■ TRY IT: Look for "left" in each line of the entries, and return the matching lines.

■ MATERIAL PROVIDED:
+--

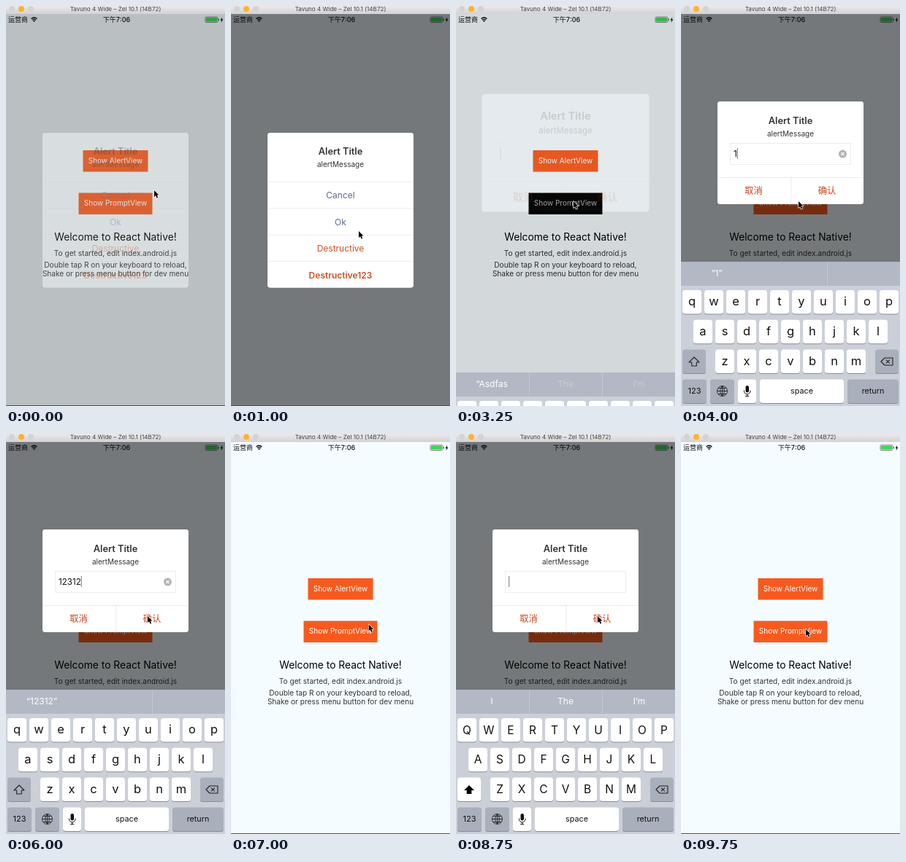
An HTML page with a canvas for the animation above (10 s loop, 300 px wide and 549 px high).

```html
<!DOCTYPE html>
<html lang="en">
<head>
<meta charset="utf-8">
<title>Alert and prompt demo</title>
<style>
  html, body { margin: 0; width: 100%; height: 100%; overflow: hidden; background: #f5fcff; }
  canvas { display: block; }
</style>
</head>
<body>
<canvas id="stage" width="300" height="549"></canvas>
<script>
const ctx = document.getElementById('stage').getContext('2d');
const LOOP = 10000, STEP = 250, RISE = 350, FALL = 500, TRAVEL = 750, PRESS = 160;
const DIM = 0.52, KEYBOARD_HEIGHT = 198;
const ORANGE = '#f75a1e', LINE = 'rgba(0,0,0,.1)', INK = '#333', GREY_KEY = '#a9b0bb';

// [open, close] times; the first alert is already closing when the loop starts
const ALERTS = [[-1000, -265], [620, 1830]];
const PROMPTS = [[3155, 6250], [7477, 8750]];
const TYPING = { start: 4000, end: 6750, text: '12312' };

// [arrival time, x, y] of each place the pointer visits
const STOPS = [[0, 203, 253], [500, 179, 212], [1000, 175, 309], [1750, 172, 331], [2750, 161, 268],
  [6000, 194, 250], [7250, 186, 267], [8500, 194, 250], [9750, 171, 268]];

const clamp = v => Math.min(1, Math.max(0, v));

function presence(t, shows) {
  const show = shows.find(([open, close]) => t >= open && t < close + FALL);
  if (!show) return { amount: 0, rising: false };
  const [open, close] = show, rising = t < open + RISE;
  return { rising, amount: rising ? (t - open) / RISE : 1 - clamp((t - close) / FALL) };
}

const isPressed = (t, shows) => shows.some(([open]) => Math.abs(t - open) < PRESS);

function pointerAt(t) {
  const i = STOPS.findLastIndex(([time]) => time <= t);
  const [left, x, y] = STOPS[i];
  const [arrive, nextX, nextY] = STOPS[i + 1] || [LOOP, x, y];
  const start = Math.max(left, arrive - TRAVEL);
  const p = clamp((t - start) / (arrive - start));
  return [x + (nextX - x) * p, y + (nextY - y) * p];
}

function text(str, x, y, size, color, weight = 400, align = 'center') {
  ctx.font = `${weight} ${size}px Inter, "Noto Sans CJK SC", "Noto Sans CJK", sans-serif`;
  ctx.textAlign = align;
  ctx.fillStyle = color;
  ctx.fillText(str, x, y + size * .36);
}

function box(x, y, w, h, color, radius = 0) {
  ctx.beginPath();
  ctx.roundRect(x, y, w, h, radius);
  ctx.fillStyle = color;
  ctx.fill();
}

function shape(path, x, y, fill, stroke, width = 1) {
  const p = new Path2D(path);
  ctx.save();
  ctx.translate(x, y);
  ctx.lineWidth = width;
  ctx.lineJoin = 'round';
  if (stroke) { ctx.strokeStyle = stroke; ctx.stroke(p); }
  if (fill) { ctx.fillStyle = fill; ctx.fill(p); }
  ctx.restore();
}

function button(label, y, w, pressed) {
  box(150 - w / 2, y, w, 29.5, pressed ? '#000' : ORANGE);
  text(label, 150, y + 14, 10, pressed ? '#aaa' : '#fff');
}

function statusBar() {
  text('运营商', 3, 19, 9, '#111', 400, 'left');
  shape('M-4-1.5Q0-5 4-1.5M-2.6.3Q0-2 2.6.3', 38.5, 19, null, '#111', 1.3);
  shape('M-1.5 1.2Q0 0 1.5 1.2L0 3Z', 38.5, 19, '#111');
  text('下午7:06', 151.5, 19, 9, '#111', 500);
  ctx.lineWidth = .7;
  ctx.strokeStyle = '#555';
  ctx.beginPath();
  ctx.roundRect(273, 15, 17, 7.5, 1.5);
  ctx.stroke();
  box(274, 16, 15, 5.5, '#43d35c', 1);
  box(290.8, 17.3, 1, 3, '#555');
  shape('M1-4L-2 .6H-.2L-1 4L2-.8H.2Z', 295.5, 19, '#111');
}

function app(t) {
  box(0, 11, 300, 538, '#f5fcff');
  statusBar();
  button('Show AlertView', 198, 89, isPressed(t, ALERTS));
  button('Show PromptView', 256.5, 101, isPressed(t, PROMPTS));
  text('Welcome to React Native!', 150, 317, 13.8, '#000');
  text('To get started, edit index.android.js', 150, 339, 10.1, INK);
  text('Double tap R on your keyboard to reload,', 150, 355, 10.1, INK);
  text('Shake or press menu button for dev menu', 150, 367, 10.1, INK);
}

function titleBar() {
  const shade = ctx.createLinearGradient(0, 0, 0, 11);
  shade.addColorStop(0, '#ebe9eb');
  shade.addColorStop(1, '#d3d1d3');
  box(0, 0, 300, 11, shade);
  ['#d4d2d4', '#fdb32e', '#d4d2d4'].forEach((color, i) => box(4 + 13 * i, 0, 8, 8, color, 4));
  text('Tavuno 4 Wide – Zel 10.1 (14B72)', 150, 4.5, 8.1, '#444');
}

// Dims the screen around a panel, then draws the panel and its content
function dialog({ amount, rising }, top, height, content) {
  if (!amount) return;
  const scale = rising ? 1 + .2 * (1 - amount) : 1;
  const w = 200 * scale, h = height * scale, middle = top + height / 2;
  const left = 150 - w / 2, y = middle - h / 2;

  ctx.beginPath();
  ctx.rect(0, 11, 300, 538);
  ctx.roundRect(left, y, w, h, 4);
  ctx.fillStyle = `rgba(0,0,0,${DIM * amount})`;
  ctx.fill('evenodd');

  const grey = 255 * amount, alpha = amount < 1 ? .7 * amount ** 1.5 : 1;
  box(left, y, w, h, `rgba(${grey},${grey},${grey},${alpha})`, 4);

  ctx.save();
  ctx.globalAlpha = amount ** 1.4;
  ctx.translate(150, middle);
  ctx.scale(scale, scale);
  ctx.translate(-150, -middle);
  content();
  ctx.restore();
}

function heading(y) {
  text('Alert Title', 150, y, 12.8, INK, 600);
  text('alertMessage', 150, y + 18, 10, INK);
}

function alertContent() {
  heading(199.5);
  ['Cancel', 'Ok', 'Destructive', 'Destructive123'].forEach((label, i) => {
    const y = 241 + 36.4 * i;
    box(50, y, 200, .8, LINE);
    text(label, 150, y + 19, 12, i < 2 ? '#5b6a8c' : '#d04e22', i < 3 ? 400 : 600);
  });
}

function promptContent(value) {
  heading(157);
  ctx.lineWidth = .7;
  ctx.strokeStyle = LINE;
  ctx.strokeRect(67.5, 188.5, 165, 29);
  text(value, 72, 203, 11.6, '#111', 400, 'left');
  box(72 + ctx.measureText(value).width, 195, 1.2, 15, '#8a8a96');
  if (value) {
    box(216, 197.5, 11, 11, '#b4b4b8', 5.5);
    shape('M-2-2L2 2M2-2L-2 2', 221.5, 203, null, '#fff', 1.1);
  }
  box(50, 235, 200, .8, LINE);
  box(150.5, 235, .8, 37, LINE);
  text('取消', 99.5, 254, 12.3, '#c8431a');
  text('确认', 200, 254, 12.3, '#c8431a');
}

function key(x, y, w, color = '#fff') {
  box(x, y + 1, w, 32.5, '#888c94', 3.5);
  box(x, y, w, 32.5, color, 3.5);
}

// While rising, the bar still shows the previous word and fades in the rest
function suggestionBar(t, value, { amount, rising }) {
  const previous = t < TYPING.start ? '“Asdfas' : '“1';
  const words = value ? [`“${value}”`, '', ''] : [rising ? previous : 'I', 'The', 'I’m'];
  box(0, 351, 300, 33, '#b2b9c4');
  words.forEach((word, i) => {
    if (i === 2 || (i && !value)) box(100 * i, 351, .8, 33, '#c6ccd5');
    ctx.globalAlpha = i && rising ? amount : 1;
    text(word, 49 + 101 * i, 366.5, 12, '#fff');
    ctx.globalAlpha = 1;
  });
}

function keyboard(t, value, state) {
  if (!state.amount) return;
  const caps = !value;
  const eased = state.amount - .04 * Math.sin(2 * Math.PI * state.amount);
  ctx.save();
  ctx.translate(0, KEYBOARD_HEIGHT * (1 - eased));
  box(0, 351, 300, KEYBOARD_HEIGHT, '#cbd0d8');
  suggestionBar(t, value, state);

  ['qwertyuiop', 'asdfghjkl', 'zxcvbnm'].forEach((row, r) => {
    [...row].forEach((letter, i) => {
      const x = 165 - 15 * row.length + 30 * i, y = 390 + 40.8 * r;
      key(x - 13, y, 26);
      text(caps ? letter.toUpperCase() : letter, x, y + (caps ? 16 : 15), caps ? 15.5 : 16.5, '#111');
    });
  });

  key(2, 471.6, 32, caps ? '#fff' : GREY_KEY);
  shape('M0-6L7 1H3.3V6H-3.3V1H-7Z', 18, 488, caps ? '#000' : null, caps ? null : '#222', 1.1);
  key(266, 471.6, 32, GREY_KEY);
  shape('M-8 0L-3-5H8V5H-3ZM-1-2.3L4 2.3M4-2.3L-1 2.3', 282, 488, null, '#222', 1.1);

  key(2, 512.4, 33, GREY_KEY);
  text('123', 18.5, 528.5, 11, '#111');
  key(40, 512.4, 33, GREY_KEY);
  shape('M-7 0A7 7 0 1 1 7 0A7 7 0 1 1-7 0ZM-7 0H7M0-7V7M-5.6-4H5.6M-5.6 4H5.6M0-7Q-6 0 0 7M0-7Q6 0 0 7',
    56.5, 528.5, null, '#222', .9);
  key(78, 512.4, 25);
  box(88.5, 521, 4.5, 9.5, '#111', 2.2);
  shape('M-4.3-1V0A4.3 4.3 0 0 0 4.3 0V-1M0 4.5V7M-2.5 7H2.5', 90.7, 528.5, null, '#111', 1);
  key(108, 512.4, 115);
  text('space', 165.5, 528, 10.8, '#111');
  key(228, 512.4, 70, GREY_KEY);
  text('return', 263, 528, 10.8, '#111');
  ctx.restore();
}

function draw(t) {
  const typed = t >= TYPING.start && t < TYPING.end ? (t - TYPING.start) / STEP + 1 : 0;
  const value = TYPING.text.slice(0, typed);
  const prompt = presence(t, PROMPTS);
  app(t);
  dialog(presence(t, ALERTS), 174, 212.5, alertContent);
  dialog(prompt, 131, 141, () => promptContent(value));
  box(0, 548, 300, 1, '#5d4a56');
  keyboard(t, value, prompt);
  titleBar();
  shape('M0 0V9L2.1 7.2L3.6 10.6L5.2 9.9L3.8 6.6H6.5Z', ...pointerAt(t), '#000', '#fff', 1.4);
}

function tick() {
  draw(Math.floor(performance.now() % LOOP / STEP) * STEP);
  requestAnimationFrame(tick);
}
tick();
</script>
</body>
</html>
```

+--

■ SOLVED PROBLEM:
  const [left, x, y] = STOPS[i];
  const start = Math.max(left, arrive - TRAVEL);
  text('运营商', 3, 19, 9, '#111', 400, 'left');
  const left = 150 - w / 2, y = middle - h / 2;
  ctx.roundRect(left, y, w, h, 4);
  box(left, y, w, h, `rgba(${grey},${grey},${grey},${alpha})`, 4);
  text(value, 72, 203, 11.6, '#111', 400, 'left');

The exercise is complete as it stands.